Wednesday, May 15, 2019

Aaron Tveit

I've been experimenting with drawing with a simple Bic Original Fine ballpoint pen, and really enjoying it! I was originally inspired by a video by DrawingWiffWaffles where she mentioned that she went through a period of only drawing with ballpoint pen and she felt it helped her to improve her work due to the permanence of the marks forcing her to be more light handed with her sketching. It makes a lot of sense, right?
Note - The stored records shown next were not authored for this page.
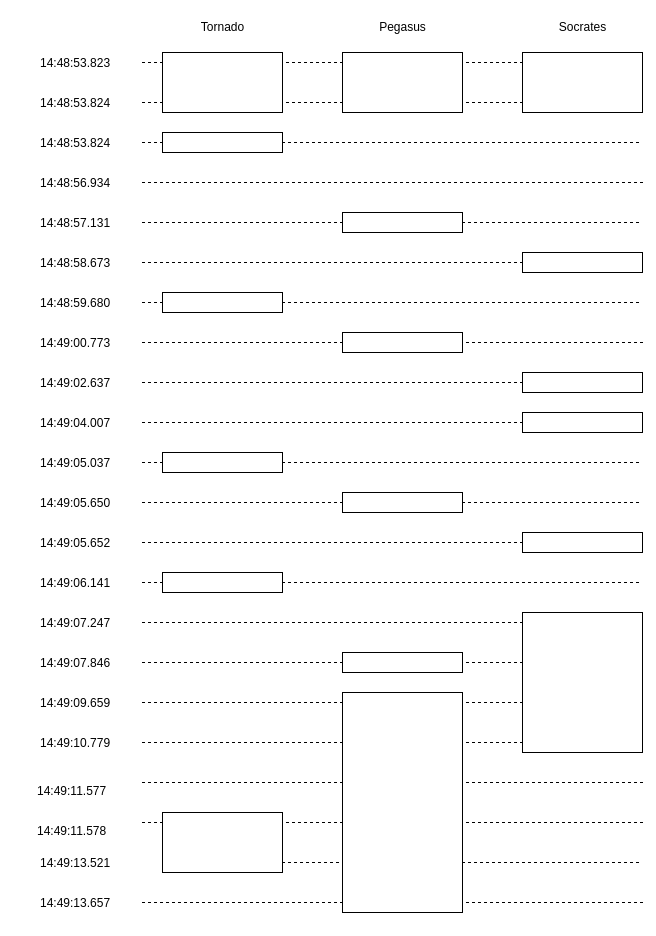
<!DOCTYPE html>
<html lang="en">
<head>
<meta charset="utf-8">
<title>Event timeline</title>
<style>
:root {
  --ink: #000;
  --paper: #fff;
  --columns: 142px 20px 121px 59px 121px 59px 121px;
}
* { box-sizing: border-box; }
body { margin: 0; background: var(--paper); }
.timeline {
  width: 656px;
  height: 936px;
  overflow: hidden;
  background: var(--paper);
  color: var(--ink);
  font: 12px/14px "Liberation Sans", Arial, sans-serif;
}
.lanes {
  display: grid;
  grid-template-columns: var(--columns);
  align-items: center;
  height: 52px;
  padding-top: 2px;
  text-align: center;
}
.chart {
  display: grid;
  grid-template-columns: var(--columns);
  grid-template-rows: repeat(22, 21px);
  row-gap: 19px;
}
.chart > * { grid-row: var(--row); }
.tornado { grid-column: 3; }
.pegasus { grid-column: 5; }
.socrates { grid-column: 7; }
time {
  grid-column: 1;
  align-self: center;
  padding-left: 40px;
  white-space: nowrap;
}
time.lowered { position: relative; top: 8px; left: -3px; }
.line {
  grid-column: 2 / -1;
  align-self: center;
  height: 1px;
  background: repeating-linear-gradient(90deg, var(--ink) 0 3px, transparent 3px 6px);
}
.line.lead { grid-column: 2; }
.line.to-pegasus { grid-column: 2 / 5; }
.line.after-tornado { grid-column: 4 / -1; margin: 0 3px 0 -1px; }
.line.after-pegasus { grid-column: 6 / -1; margin: 0 3px 0 -1px; }
.box { border: 1px solid var(--ink); background: var(--paper); z-index: 1; }
</style>
</head>
<body>
<main class="timeline">
  <header class="lanes">
    <span class="tornado">Tornado</span>
    <span class="pegasus">Pegasus</span>
    <span class="socrates">Socrates</span>
  </header>
  <section class="chart">
    <time style="--row:1">14:48:53.823</time>
    <div class="line" style="--row:1"></div>
    <time style="--row:2">14:48:53.824</time>
    <div class="line" style="--row:2"></div>
    <time style="--row:3">14:48:53.824</time>
    <div class="line lead" style="--row:3"></div>
    <div class="line after-tornado" style="--row:3"></div>
    <time style="--row:4">14:48:56.934</time>
    <div class="line" style="--row:4"></div>
    <time style="--row:5">14:48:57.131</time>
    <div class="line to-pegasus" style="--row:5"></div>
    <div class="line after-pegasus" style="--row:5"></div>
    <time style="--row:6">14:48:58.673</time>
    <div class="line" style="--row:6"></div>
    <time style="--row:7">14:48:59.680</time>
    <div class="line lead" style="--row:7"></div>
    <div class="line after-tornado" style="--row:7"></div>
    <time style="--row:8">14:49:00.773</time>
    <div class="line" style="--row:8"></div>
    <time style="--row:9">14:49:02.637</time>
    <div class="line" style="--row:9"></div>
    <time style="--row:10">14:49:04.007</time>
    <div class="line" style="--row:10"></div>
    <time style="--row:11">14:49:05.037</time>
    <div class="line lead" style="--row:11"></div>
    <div class="line after-tornado" style="--row:11"></div>
    <time style="--row:12">14:49:05.650</time>
    <div class="line to-pegasus" style="--row:12"></div>
    <div class="line after-pegasus" style="--row:12"></div>
    <time style="--row:13">14:49:05.652</time>
    <div class="line" style="--row:13"></div>
    <time style="--row:14">14:49:06.141</time>
    <div class="line lead" style="--row:14"></div>
    <div class="line after-tornado" style="--row:14"></div>
    <time style="--row:15">14:49:07.247</time>
    <div class="line" style="--row:15"></div>
    <time style="--row:16">14:49:07.846</time>
    <div class="line" style="--row:16"></div>
    <time style="--row:17">14:49:09.659</time>
    <div class="line" style="--row:17"></div>
    <time style="--row:18">14:49:10.779</time>
    <div class="line" style="--row:18"></div>
    <time class="lowered" style="--row:19">14:49:11.577</time>
    <div class="line" style="--row:19"></div>
    <time class="lowered" style="--row:20">14:49:11.578</time>
    <div class="line" style="--row:20"></div>
    <time style="--row:21">14:49:13.521</time>
    <div class="line after-tornado" style="--row:21"></div>
    <time style="--row:22">14:49:13.657</time>
    <div class="line" style="--row:22"></div>

    <div class="box tornado" style="--row:1 / span 2"></div>
    <div class="box tornado" style="--row:3"></div>
    <div class="box tornado" style="--row:7"></div>
    <div class="box tornado" style="--row:11"></div>
    <div class="box tornado" style="--row:14"></div>
    <div class="box tornado" style="--row:20 / span 2"></div>

    <div class="box pegasus" style="--row:1 / span 2"></div>
    <div class="box pegasus" style="--row:5"></div>
    <div class="box pegasus" style="--row:8"></div>
    <div class="box pegasus" style="--row:12"></div>
    <div class="box pegasus" style="--row:16"></div>
    <div class="box pegasus" style="--row:17 / span 6"></div>

    <div class="box socrates" style="--row:1 / span 2"></div>
    <div class="box socrates" style="--row:6"></div>
    <div class="box socrates" style="--row:9"></div>
    <div class="box socrates" style="--row:10"></div>
    <div class="box socrates" style="--row:13"></div>
    <div class="box socrates" style="--row:15 / span 4"></div>
  </section>
</main>
</body>
</html>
I've also felt heavily inspired by TheGothicAlice's sketchbook tours (and I kind of credit her with getting me out of my art block tbh, whenever I feel uninspired I rewatch those videos and it reminds me of my purpose for drawing in the first place). TheGothicAlice does a lot of pen work too, often portraits, and as I've drawn a lot of portraits in the past and it's something I'm comfortable doing I figured trying it in ballpoint pen would make it a new challenge for me.

The first time I sat down to draw with the pen I was suddenly terrified of getting it wrong (which is pretty silly, it's only in my sketchbook and it's only experimentation anyway). The issue was I'd never used a pen for anything other than writing and outlining and didn't really know how to make it do anything else. So I did what I usually do in these moments and turned to YouTube for instruction and discovered Alphonso Dunn's channel - this guy is not only an incredible artist, but I really love his no frills approach. The trouble with YouTube is there's too many tutorials by people who don't know how to teach and too busy trying to be a personality, so you end up just watching them do the thing and feel no more knowledgeable at the end of it than before you watched it. Alphonso really explains what he's doing, and also the why and the art theory behind what he's telling you so it makes sense and you end up with the background knowledge to be able to transfer the skills to your own work.

Basically I entirely credit this guy with teaching me the skills to create this portrait. Also this is the second ever portrait I've drawn with a ballpoint, so I'm pretty proud of it just for that. My first one is a bit of a mess in comparison, but it obviously paid off as an experiment - which is why it's so important to create imperfect art.

© a soot sprite. Design by FCD.